» WHAT IS BEING ASKED:
Gather the lines below that include the string "bottom", copying each in full.

» PROVIDED MATERIAL:
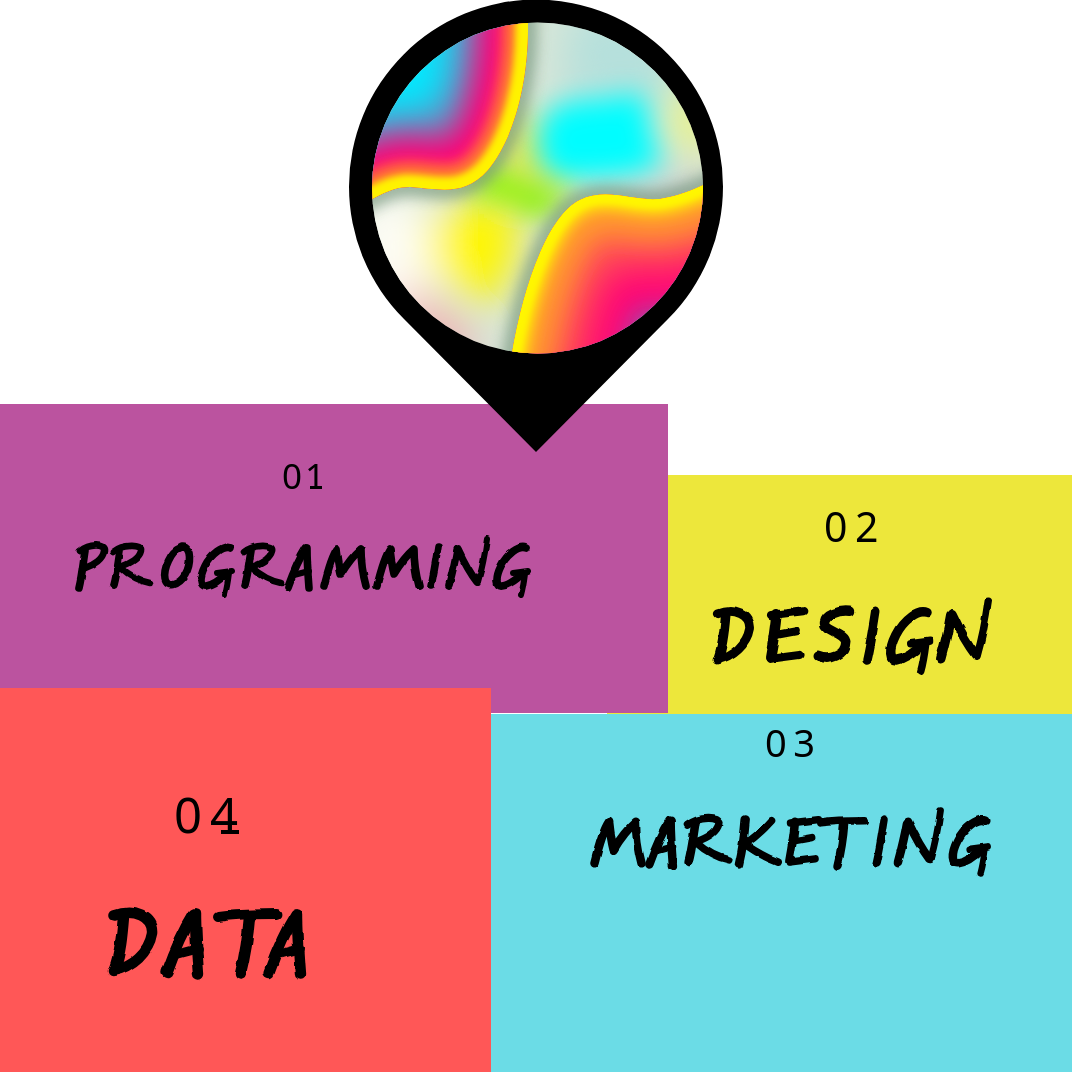
<!DOCTYPE html>
<html lang="en">
<head>
<meta charset="utf-8">
<title>Programming, design, marketing, data</title>
<style>
:root {
  --ink: #000;
  --paper: #fff;
  --purple: #bb539f;
  --yellow: #ede73b;
  --cyan: #6bdce6;
  --red: #ff5757;
}
* { box-sizing: border-box; margin: 0; padding: 0; }
html, body { width: 1072px; height: 1072px; overflow: hidden; background: var(--paper); }
.board { position: relative; width: 1072px; height: 1072px; overflow: hidden; color: var(--ink); }
.block { position: absolute; }
.design { left: 607px; top: 475px; width: 465px; height: 240px; background: var(--yellow); }
.programming { left: 0; top: 404px; width: 668px; height: 309px; background: var(--purple); }
.marketing { left: 491px; top: 714px; width: 581px; height: 358px; background: var(--cyan); }
.data { left: 0; top: 688px; width: 491px; height: 384px; background: var(--red); }
.number { position: absolute; font-family: "Noto Sans", "Open Sans", sans-serif; line-height: 1; white-space: nowrap; }
.programming .number { left: 282px; top: 54px; font-size: 35px; letter-spacing: 3px; }
.design .number { left: 217px; top: 31px; font-size: 41px; letter-spacing: 7.5px; }
.marketing .number { left: 274px; top: 9px; font-size: 38px; letter-spacing: 6.5px; }
.data .number { left: 174px; top: 102px; font-size: 49px; letter-spacing: 8px; }
.foot { position: absolute; background: var(--ink); }
.programming .foot { left: 310px; top: 82px; width: 12px; height: 3px; }
.data .foot { left: 221px; top: 142px; width: 18px; height: 4px; }
.lettering { position: absolute; overflow: visible; }
.programming .lettering { left: 75px; top: 138px; width: 460px; height: 60px; }
.design .lettering { left: 105px; top: 130px; width: 287.5px; height: 75px; }
.marketing .lettering { left: 99px; top: 100px; width: 403.2px; height: 67.2px; }
.data .lettering { left: 107px; top: 217px; width: 202.5px; height: 90px; }
.brush { fill: none; stroke: var(--ink); stroke-width: 7.6; stroke-linecap: round; stroke-linejoin: round; }
.shapes { position: absolute; width: 0; height: 0; }
.pin { position: absolute; left: 349px; top: 0; width: 374px; height: 452px; }
</style>
</head>
<body>
<main class="board">

  <svg class="shapes" aria-hidden="true">
    <defs>
      <filter id="rough" x="-5%" y="-30%" width="110%" height="160%">
        <feTurbulence type="fractalNoise" baseFrequency="0.07" numOctaves="2" seed="4" result="grain"/>
        <feDisplacementMap in="SourceGraphic" in2="grain" scale="3" xChannelSelector="R" yChannelSelector="G"/>
      </filter>
      <g id="letter-p">
        <path d="M10 9C8 22 7 34 4 46"/>
        <path stroke-width="6.6" d="M5 9C14 2 30 1 29 9C28 17 19 23 10 26"/>
      </g>
      <g id="letter-r">
        <path d="M11 9C9 21 8 32 5 43"/>
        <path stroke-width="6.6" d="M4 10C14 2 34 2 32 9C30 17 20 22 11 25C20 33 30 39 41 41"/>
      </g>
      <path id="letter-o" d="M19 6C10 9 2 27 4 37C6 47 18 43 24 33C30 23 31 4 21 5"/>
      <g id="letter-g">
        <path d="M33 6C26 3 14 12 8 24C2 36 3 45 9 44C16 43 24 37 30 31"/>
        <path stroke-width="6" d="M20 31L35 29"/>
        <path stroke-width="6" d="M32 31C31 39 30 46 28 53"/>
      </g>
      <g id="letter-a">
        <path d="M22 6C15 17 9 31 4 45"/>
        <path d="M23 6C23 20 24 33 25 46"/>
        <path stroke-width="6" d="M10 33L25 29"/>
      </g>
      <path id="letter-m" d="M4 44C8 28 12 14 17 7C18 16 19 24 21 32C27 22 34 13 41 7C41 20 43 33 46 44"/>
      <path id="letter-i" d="M12 5C10 18 8 31 5 44"/>
      <g id="letter-n">
        <path d="M12 8C10 20 7 32 4 43"/>
        <path d="M13 7C19 20 25 31 32 40"/>
        <path stroke-width="6" d="M33 41C37 27 40 12 42-3"/>
      </g>
      <g id="letter-d">
        <path d="M11 8C10 20 9 32 5 43"/>
        <path stroke-width="7" d="M5 7C18 2 31 8 30 19C28 31 17 41 4 44"/>
      </g>
      <g id="letter-e">
        <path d="M10 7C9 19 7 31 5 42"/>
        <path stroke-width="6.6" d="M6 8L31 5M9 24L25 21M5 43L28 40"/>
      </g>
      <path id="letter-s" d="M29 5C20 4 10 8 9 14C8 21 26 22 26 30C26 40 13 45 4 41"/>
      <g id="letter-k">
        <path d="M12 5C11 18 9 32 6 45"/>
        <path stroke-width="6.8" d="M35 6C27 15 19 22 11 27C21 34 30 39 41 43"/>
      </g>
      <g id="letter-t">
        <path stroke-width="6.6" d="M4 8C17 6 30 6 43 6"/>
        <path d="M25 8C24 21 22 34 19 46"/>
      </g>
    </defs>
  </svg>

  <section class="block design">
    <p class="number">02</p>
    <h2><svg class="lettering" viewBox="0 0 230 60" role="img" aria-label="Design">
      <g class="brush" filter="url(#rough)">
        <use href="#letter-d"/><use href="#letter-e" x="42"/><use href="#letter-s" x="81"/><use href="#letter-i" x="119"/><use href="#letter-g" x="139"/><use href="#letter-n" x="179"/>
      </g>
    </svg></h2>
  </section>

  <section class="block programming">
    <p class="number">01</p>
    <i class="foot"></i>
    <h2><svg class="lettering" viewBox="0 0 460 60" role="img" aria-label="Programming">
      <g class="brush" filter="url(#rough)">
        <use href="#letter-p"/><use href="#letter-r" x="34"/><use href="#letter-o" x="86"/><use href="#letter-g" x="122"/><use href="#letter-r" x="165"/><use href="#letter-a" x="209"/><use href="#letter-m" x="245"/><use href="#letter-m" x="298"/><use href="#letter-i" x="351"/><use href="#letter-n" x="370"/><use href="#letter-g" x="418"/>
      </g>
    </svg></h2>
  </section>

  <section class="block marketing">
    <p class="number">03</p>
    <h2><svg class="lettering" viewBox="0 0 360 60" role="img" aria-label="Marketing">
      <g class="brush" filter="url(#rough)">
        <use href="#letter-m"/><use href="#letter-a" x="49"/><use href="#letter-r" x="83"/><use href="#letter-k" x="127"/><use href="#letter-e" x="173"/><use href="#letter-t" x="202"/><use href="#letter-i" x="251"/><use href="#letter-n" x="271"/><use href="#letter-g" x="320"/>
      </g>
    </svg></h2>
  </section>

  <section class="block data">
    <p class="number">04</p>
    <i class="foot"></i>
    <h2><svg class="lettering" viewBox="0 0 135 60" role="img" aria-label="Data">
      <g class="brush" filter="url(#rough)">
        <use href="#letter-d"/><use href="#letter-a" x="36"/><use href="#letter-t" x="70"/><use href="#letter-a" x="104"/>
      </g>
    </svg></h2>
  </section>

  <svg class="pin" viewBox="349 0 374 452" role="img" aria-label="Map pin filled with a bright fluid gradient">
    <defs>
      <clipPath id="lens"><circle cx="537.5" cy="188" r="165.5"/></clipPath>
      <path id="edge-top" d="M527 0C533 80 512 142 488 170C464 197 440 189 410 187C395 187 383 192 350 212"/>
      <path id="edge-bottom" d="M508 380C518 300 545 217 580 200C607 187 635 202 660 199C680 196 695 190 730 172"/>
      <clipPath id="wave-top"><path d="M527 0C533 80 512 142 488 170C464 197 440 189 410 187C395 187 383 192 350 212V0Z"/></clipPath>
      <clipPath id="wave-bottom"><path d="M508 380C518 300 545 217 580 200C607 187 635 202 660 199C680 196 695 190 730 172V380Z"/></clipPath>
      <filter id="soft" filterUnits="userSpaceOnUse" x="300" y="-50" width="480" height="500"><feGaussianBlur stdDeviation="7"/></filter>
      <filter id="softer" filterUnits="userSpaceOnUse" x="300" y="-50" width="480" height="500"><feGaussianBlur stdDeviation="14"/></filter>
      <filter id="haze" filterUnits="userSpaceOnUse" x="300" y="-50" width="480" height="500"><feGaussianBlur stdDeviation="20"/></filter>
      <filter id="crisp" filterUnits="userSpaceOnUse" x="300" y="-50" width="480" height="500"><feGaussianBlur stdDeviation="3"/></filter>
    </defs>
    <path fill="var(--ink)" d="M536 452L404 319A187 187 0 1 1 668 319Z"/>
    <g clip-path="url(#lens)">
      <rect x="349" width="374" height="374" fill="#d8e6d8"/>
      <g filter="url(#haze)">
        <path fill="#fdfcf4" d="M350 195H420L450 270L400 330H350Z"/>
        <path fill="#fff600" d="M430 215L510 190L520 250L490 310L430 270Z"/>
        <path fill="#f4a4ac" d="M385 290L420 295L480 345L440 370Z"/>
        <path fill="#d9e84a" d="M500 120H545L565 195H500Z"/>
        <path fill="#b5e0dc" d="M570 10H660L700 100H560Z"/>
        <path fill="#e9f57a" d="M665 95L710 80V160L680 150Z"/>
        <path fill="#c9cfcf" d="M640 175H720V215H600Z"/>
      </g>
      <path fill="#00fdff" filter="url(#softer)" d="M545 115C570 90 600 105 630 92C660 90 640 135 665 160C645 180 590 178 560 178C535 170 535 135 545 115Z"/>
      <path fill="#85f200" filter="url(#softer)" d="M490 160C505 180 535 190 575 190L535 222C520 200 500 195 470 200Z"/>
      <g fill="none" stroke="#62856a" filter="url(#soft)" opacity=".6">
        <use href="#edge-top" stroke-width="18"/>
        <use href="#edge-bottom" stroke-width="18"/>
      </g>
      <g clip-path="url(#wave-top)">
        <rect x="349" width="200" height="220" fill="#00eaff"/>
        <g fill="none">
          <use href="#edge-top" stroke="#8a6cad" stroke-width="140" filter="url(#haze)"/>
          <use href="#edge-top" stroke="#ff0078" stroke-width="96" filter="url(#softer)"/>
          <use href="#edge-top" stroke="#ff7a2e" stroke-width="50" filter="url(#soft)"/>
          <use href="#edge-top" stroke="#fff200" stroke-width="25" filter="url(#crisp)"/>
        </g>
      </g>
      <g clip-path="url(#wave-bottom)">
        <rect x="500" y="170" width="230" height="210" fill="#8a5cb4"/>
        <g fill="none">
          <use href="#edge-bottom" stroke="#ff0078" stroke-width="222" filter="url(#softer)"/>
          <use href="#edge-bottom" stroke="#ff5a50" stroke-width="138" filter="url(#haze)"/>
          <use href="#edge-bottom" stroke="#ff9e2a" stroke-width="78" filter="url(#softer)"/>
          <use href="#edge-bottom" stroke="#fff600" stroke-width="27" filter="url(#soft)"/>
          <use href="#edge-bottom" stroke="#fff600" stroke-width="16" filter="url(#crisp)"/>
        </g>
      </g>
    </g>
  </svg>

</main>
</body>
</html>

» WRITTEN SOLUTION:
      <path id="edge-bottom" d="M508 380C518 300 545 217 580 200C607 187 635 202 660 199C680 196 695 190 730 172"/>
      <clipPath id="wave-bottom"><path d="M508 380C518 300 545 217 580 200C607 187 635 202 660 199C680 196 695 190 730 172V380Z"/></clipPath>
        <use href="#edge-bottom" stroke-width="18"/>
      <g clip-path="url(#wave-bottom)">
          <use href="#edge-bottom" stroke="#ff0078" stroke-width="222" filter="url(#softer)"/>
          <use href="#edge-bottom" stroke="#ff5a50" stroke-width="138" filter="url(#haze)"/>
          <use href="#edge-bottom" stroke="#ff9e2a" stroke-width="78" filter="url(#softer)"/>
          <use href="#edge-bottom" stroke="#fff600" stroke-width="27" filter="url(#soft)"/>
          <use href="#edge-bottom" stroke="#fff600" stroke-width="16" filter="url(#crisp)"/>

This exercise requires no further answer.